───── Supplied material
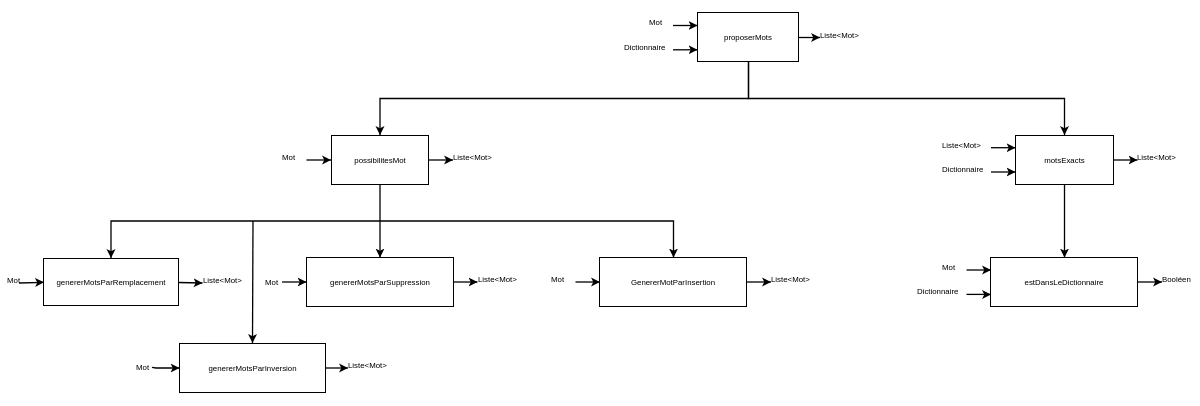
<!DOCTYPE html>
<html lang="fr">
<head>
<meta charset="utf-8">
<title>proposerMots</title>
<style>
:root { --ink: #000; --paper: #fff; }
* { box-sizing: border-box; }
html, body { margin: 0; overflow: hidden; background: var(--paper); }
.diagram {
  position: relative; width: 1200px; height: 406px; overflow: hidden;
  background: var(--paper); color: var(--ink);
  font: 7.85px/10px "Liberation Sans", Arial, sans-serif;
}
.connectors { position: absolute; inset: 0; fill: none; stroke: var(--ink); stroke-width: 1.3; }
.arrowhead { fill: var(--ink); stroke: none; }
.node, .label { position: absolute; left: var(--x); top: var(--y); white-space: nowrap; }
.node {
  display: flex; align-items: center; justify-content: center;
  width: var(--w); height: var(--h); padding-top: 1px;
  border: 1.4px solid var(--ink); background: var(--paper);
}
.label { transform: translateY(-50%); }
</style>
</head>
<body>
<main class="diagram">
  <svg class="connectors" width="1200" height="406" viewBox="0 0 1200 406" aria-hidden="true">
    <defs>
      <marker id="arrow" markerUnits="userSpaceOnUse" markerWidth="10" markerHeight="10" refX="9" refY="5" orient="auto">
        <path class="arrowhead" d="M9 5 0 .5 2.3 5 0 9.5Z"/>
      </marker>
    </defs>
    <g class="calls">
      <path d="M748.5 62V98.500H380V135" marker-end="url(#arrow)"/>
      <path d="M748.5 62V98.500H1064.500V135" marker-end="url(#arrow)"/>
      <path d="M380 184V257.500" marker-end="url(#arrow)"/>
      <path d="M380 221H111V258" marker-end="url(#arrow)"/>
      <path d="M380 221H673.500V257.500" marker-end="url(#arrow)"/>
      <path d="M253 221 252.500 343" marker-end="url(#arrow)"/>
      <path d="M1064.500 184V257.500" marker-end="url(#arrow)"/>
    </g>
    <g class="inputs">
      <path d="M673 25.500H697.500" marker-end="url(#arrow)"/>
      <path d="M673 49.800H697.500" marker-end="url(#arrow)"/>
      <path d="M306.500 160H331" marker-end="url(#arrow)"/>
      <path d="M991 147.700H1015.500" marker-end="url(#arrow)"/>
      <path d="M991 172H1015.500" marker-end="url(#arrow)"/>
      <path d="M19 283 44 282.300" marker-end="url(#arrow)"/>
      <path d="M282 282H306.500" marker-end="url(#arrow)"/>
      <path d="M575.500 282H600" marker-end="url(#arrow)"/>
      <path d="M966.500 270H991" marker-end="url(#arrow)"/>
      <path d="M966.500 294.400H991" marker-end="url(#arrow)"/>
      <path d="M152 367.300 156 368H179.500" marker-end="url(#arrow)"/>
    </g>
    <g class="outputs">
      <path d="M799 37.500H820" marker-end="url(#arrow)"/>
      <path d="M429 160H453" marker-end="url(#arrow)"/>
      <path d="M1113 160H1137.500" marker-end="url(#arrow)"/>
      <path d="M178 282.500 202.500 283" marker-end="url(#arrow)"/>
      <path d="M453 282H477.500" marker-end="url(#arrow)"/>
      <path d="M746.500 282H771" marker-end="url(#arrow)"/>
      <path d="M1137.500 282H1162" marker-end="url(#arrow)"/>
      <path d="M326 368H348" marker-end="url(#arrow)"/>
    </g>
  </svg>

  <div class="node" style="--x:697px;--y:12px;--w:102px;--h:50px">proposerMots</div>
  <span class="label" style="--x:649px;--y:23px">Mot</span>
  <span class="label" style="--x:624px;--y:48px">Dictionnaire</span>
  <span class="label" style="--x:820px;--y:36px">Liste&lt;Mot&gt;</span>

  <div class="node" style="--x:331px;--y:135px;--w:98px;--h:50px">possibilitesMot</div>
  <span class="label" style="--x:282px;--y:158px">Mot</span>
  <span class="label" style="--x:453px;--y:158px">Liste&lt;Mot&gt;</span>

  <div class="node" style="--x:1015px;--y:135px;--w:99px;--h:50px">motsExacts</div>
  <span class="label" style="--x:942px;--y:146px">Liste&lt;Mot&gt;</span>
  <span class="label" style="--x:942px;--y:170px">Dictionnaire</span>
  <span class="label" style="--x:1137px;--y:158px">Liste&lt;Mot&gt;</span>

  <div class="node" style="--x:43px;--y:258px;--w:136px;--h:48px">genererMotsParRemplacement</div>
  <span class="label" style="--x:7px;--y:281px">Mot</span>
  <span class="label" style="--x:203px;--y:281px">Liste&lt;Mot&gt;</span>

  <div class="node" style="--x:306px;--y:257px;--w:148px;--h:50px">genererMotsParSuppression</div>
  <span class="label" style="--x:265px;--y:283px">Mot</span>
  <span class="label" style="--x:478px;--y:280px">Liste&lt;Mot&gt;</span>

  <div class="node" style="--x:599px;--y:257px;--w:148px;--h:50px">GenererMotParInsertion</div>
  <span class="label" style="--x:551px;--y:280px">Mot</span>
  <span class="label" style="--x:771px;--y:280px">Liste&lt;Mot&gt;</span>

  <div class="node" style="--x:990px;--y:257px;--w:148px;--h:50px">estDansLeDictionnaire</div>
  <span class="label" style="--x:942px;--y:268px">Mot</span>
  <span class="label" style="--x:917px;--y:292px">Dictionnaire</span>
  <span class="label" style="--x:1162px;--y:280px">Booléen</span>

  <div class="node" style="--x:179px;--y:343px;--w:147px;--h:50px">genererMotsParInversion</div>
  <span class="label" style="--x:136px;--y:368px">Mot</span>
  <span class="label" style="--x:348px;--y:366px">Liste&lt;Mot&gt;</span>
</main>
</body>
</html>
──────────
■ What needs to be done: Where a line in the records above contains the word "hidden", copy that line.

■ Result for this exercise:
html, body { margin: 0; overflow: hidden; background: var(--paper); }
  position: relative; width: 1200px; height: 406px; overflow: hidden;
  <svg class="connectors" width="1200" height="406" viewBox="0 0 1200 406" aria-hidden="true">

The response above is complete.